Four justices must endorse hearing a case for it to come before the high court. In this case, only Justices Clarence Thomas, Sam Alito, and Neil Gorsuch voted to hear the appeal. Chief Justice John Roberts and Justice Brett Kavanaugh sided with the four more liberal justices in rejecting the case.
The news triggered intense debate within the pro-life movement about what this decision means. Some believe this is a huge win for Planned Parenthood and its allies and a sign that the court isn’t as socially conservative as they hoped. Others point out that the rejection of the appeal was based on standing and procedure and was not the merits of the case, so the battle will be postponed to another day.
Liberty Counsel Chairman Mathew Staver sees both sides of the debate.
“They’re both right. On the one hand it is a win for Planned Parenthood,” said Staver. “On the other hand, it is a procedural, statutory issue that doesn’t rule on the merits. It doesn’t give us any indication where this majority court stands on the issue of abortion or Planned Parenthood in particular.”
While the Supreme Court issues majority and dissenting options on cases it handles, the justices are not required to give reasons for accepting or rejecting a case. And while the six justices refusing to hear the case aren’t offering an explanation, Justice Thomas was very forceful in denouncing their ruling.
Thomas points out that different appellate courts have rendered conflicting opinions in this debate over Medicaid funding being used for abortions. That’s usually when the Supreme Court will intervene, but not this time. And Thomas believes the court is looking the other way because they know what an explosive issue this could be.
“Some tenuous connection to a politically fraught issue does not justify abdicating our judicial duty. If anything, neutrally applying the law is all the more important when political issues are in the background,” wrote Thomas, noting that the Constitution grants justices lifetime appointments precisely so they cannot be swayed by the politics of the day.
The reaction from Thomas is one of the reasons many pro-life advocates are worried. Staver understands their concerns, but he urges his friends not to overreact.
“It’s not a ruling in favor of abortion. It’s not indicating where the Supreme Court is heading on abortion or Planned Parenthood. It is only a procedural ruling. At the end of the day, it benefits Planned Parenthood no doubt but I still think there’s a lot more down the line,” said Staver.

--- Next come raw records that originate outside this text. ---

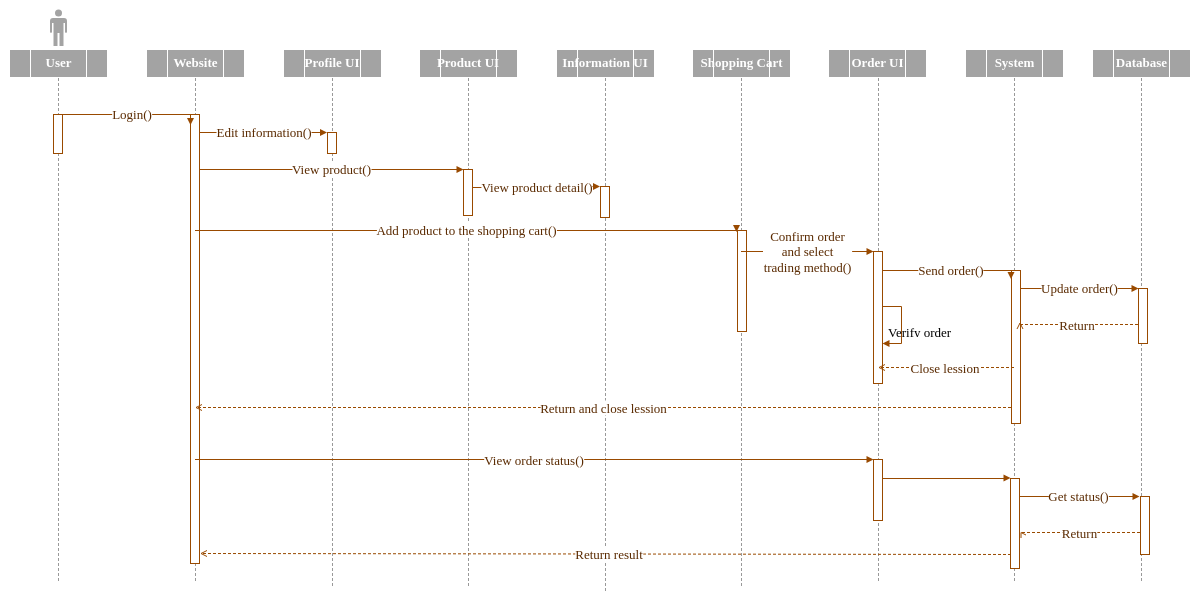
<!DOCTYPE html>
<html lang="en">
<head>
<meta charset="utf-8">
<title>Online shopping sequence diagram</title>
<style>
:root {
  --paper: #fff;
  --head: #a3a3a3;
  --lifeline: #999;
  --line: #994a00;
  --ink: #5a2a00;
}
* { box-sizing: border-box; }
html, body { margin: 0; overflow: hidden; background: var(--paper); }
.diagram {
  position: relative;
  width: 1200px;
  height: 603px;
  overflow: hidden;
  background: var(--paper);
  font: 13px/15px "Liberation Serif", "Times New Roman", serif;
  color: var(--ink);
}
.connectors { position: absolute; inset: 0; }
.lifelines { stroke: var(--lifeline); stroke-dasharray: 3 2; }
.activations { fill: var(--paper); stroke: var(--line); }
.messages { fill: none; stroke: var(--line); }
.returns { stroke-dasharray: 3 2; }
.heads { fill: var(--line); }
.open-heads { fill: none; stroke: var(--line); }
.actor { fill: var(--head); }

.participant {
  position: absolute;
  left: var(--x);
  top: 50px;
  width: 97px;
  height: 27px;
  display: flex;
  align-items: center;
  justify-content: center;
  background: var(--head);
  color: var(--paper);
  font-weight: bold;
  white-space: nowrap;
}
.participant::before {
  content: "";
  position: absolute;
  inset: 0 20px;
  border: solid var(--paper);
  border-width: 0 1px;
}
.participant span { position: relative; top: -1px; }

.message {
  position: absolute;
  left: var(--x);
  top: var(--y);
  transform: translate(-50%, -50%);
  background: var(--paper);
  white-space: nowrap;
  text-align: center;
}
.message.stacked { padding: 0 1px; line-height: 15.5px; }
.self-message {
  position: absolute;
  left: 888px;
  top: 325px;
  height: 12px;
  overflow: hidden;
  color: #000;
  white-space: nowrap;
}
</style>
</head>
<body>
<main class="diagram">
  <svg class="connectors" width="1200" height="603" viewBox="0 0 1200 603" aria-hidden="true">
    <defs>
      <path id="head-right" d="M0 0L-7 -3.5V3.5Z"/>
      <path id="head-down" d="M0 0L-3.5 -7H3.5Z"/>
      <path id="head-open" d="M6 -3L0 0L6 3"/>
    </defs>

    <g class="actor">
      <circle cx="58.5" cy="13" r="3.5"/>
      <path d="M53 18H64Q67 18 67 21V32Q66 34 65 32V23H63.500V46H59.500V33H57.500V46H53.500V23H52V32Q51 34 50 32V21Q50 18 53 18Z"/>
    </g>

    <g class="lifelines">
      <path d="M58.500 78V583M195.500 78V583M332.500 78V588M468.500 78V588M605.500 78V592M741.500 78V588M878.500 78V583M1014.500 78V583M1141.500 78V583"/>
    </g>

    <g class="activations">
      <rect x="53.5" y="114.5" width="9" height="39"/>
      <rect x="190.5" y="114.5" width="9" height="449"/>
      <rect x="327.5" y="132.5" width="9" height="21"/>
      <rect x="463.5" y="169.5" width="9" height="46"/>
      <rect x="600.5" y="186.5" width="9" height="31"/>
      <rect x="737.5" y="230.5" width="9" height="101"/>
      <rect x="873.5" y="251.5" width="9" height="132"/>
      <rect x="1011.5" y="270.5" width="9" height="153"/>
      <rect x="1138.5" y="288.5" width="9" height="55"/>
      <rect x="873.5" y="459.5" width="9" height="61"/>
      <rect x="1010.5" y="478.5" width="9" height="90"/>
      <rect x="1140.5" y="496.5" width="9" height="58"/>
    </g>

    <g class="messages">
      <path d="M63 114.500H190.500V120"/>
      <path d="M200 132.500H322"/>
      <path d="M200 169.500H458"/>
      <path d="M473 187.500H482M592 186.500H595"/>
      <path d="M195 230.500H737"/>
      <path d="M741 251.500H763M852 251.500H868"/>
      <path d="M883 270.500H1011.500V274"/>
      <path d="M1021 288.500H1133"/>
      <path d="M883 306.500H901.500V343.500H888"/>
      <path d="M195 459.500H868"/>
      <path d="M883 478.500H1005"/>
      <path d="M1020 496.500H1134"/>
    </g>

    <g class="messages returns">
      <path d="M1138 324.500H1020"/>
      <path d="M1014 367.500H879"/>
      <path d="M1011 407.500H196"/>
      <path d="M1140 532.500H1021"/>
      <path d="M1011 554.500L201 553.500"/>
    </g>

    <g class="heads">
      <use href="#head-down" x="190.5" y="125"/>
      <use href="#head-right" x="327" y="132.5"/>
      <use href="#head-right" x="463.5" y="169.5"/>
      <use href="#head-right" x="600" y="186.5"/>
      <use href="#head-down" x="736.5" y="232"/>
      <use href="#head-right" x="873.5" y="251.5"/>
      <use href="#head-down" x="1011" y="279"/>
      <use href="#head-right" x="1138.5" y="288.5"/>
      <path d="M882.500 343.500L889.500 340V347Z"/>
      <use href="#head-right" x="873.5" y="459.5"/>
      <use href="#head-right" x="1010.5" y="478"/>
      <use href="#head-right" x="1139.5" y="496.5"/>
    </g>

    <g class="open-heads">
      <path d="M1017 329L1020 323L1023 329"/>
      <use href="#head-open" x="879" y="367.5"/>
      <use href="#head-open" x="196" y="407.5"/>
      <path d="M1021 538V532.500L1026 535"/>
      <use href="#head-open" x="201" y="553.5"/>
    </g>
  </svg>

  <div class="participant" style="--x:10px"><span>User</span></div>
  <div class="participant" style="--x:147px"><span>Website</span></div>
  <div class="participant" style="--x:283.5px"><span>Profile UI</span></div>
  <div class="participant" style="--x:419.5px"><span>Product UI</span></div>
  <div class="participant" style="--x:556.5px"><span>Information UI</span></div>
  <div class="participant" style="--x:693px"><span>Shopping Cart</span></div>
  <div class="participant" style="--x:829px"><span>Order UI</span></div>
  <div class="participant" style="--x:966px"><span>System</span></div>
  <div class="participant" style="--x:1093px"><span>Database</span></div>

  <div class="message" style="--x:132px;--y:113.5px">Login()</div>
  <div class="message" style="--x:264px;--y:131.5px">Edit information()</div>
  <div class="message" style="--x:331.5px;--y:168.5px">View product()</div>
  <div class="message" style="--x:537px;--y:186.5px">View product detail()</div>
  <div class="message" style="--x:466.5px;--y:229.5px">Add product to the shopping cart()</div>
  <div class="message stacked" style="--x:807.5px;--y:251.5px">Confirm order<br>and select<br>trading method()</div>
  <div class="message" style="--x:951px;--y:269.5px">Send order()</div>
  <div class="message" style="--x:1079.5px;--y:287.5px">Update order()</div>
  <div class="message" style="--x:1077px;--y:324.5px">Return</div>
  <div class="self-message">Verify order</div>
  <div class="message" style="--x:945px;--y:367.5px">Close lession</div>
  <div class="message" style="--x:603.5px;--y:407.5px">Return and close lession</div>
  <div class="message" style="--x:534px;--y:459.5px">View order status()</div>
  <div class="message" style="--x:1078.5px;--y:495.5px">Get status()</div>
  <div class="message" style="--x:1079.5px;--y:532.5px">Return</div>
  <div class="message" style="--x:609px;--y:553.5px">Return result</div>
</main>
</body>
</html>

Listen to the full podcast to hear Staver’s reaction to some pro-life activists comparing Justice Kavanaugh to former liberal Justice David Souter. He also explains why the court could be making critically important abortion rulings in this term.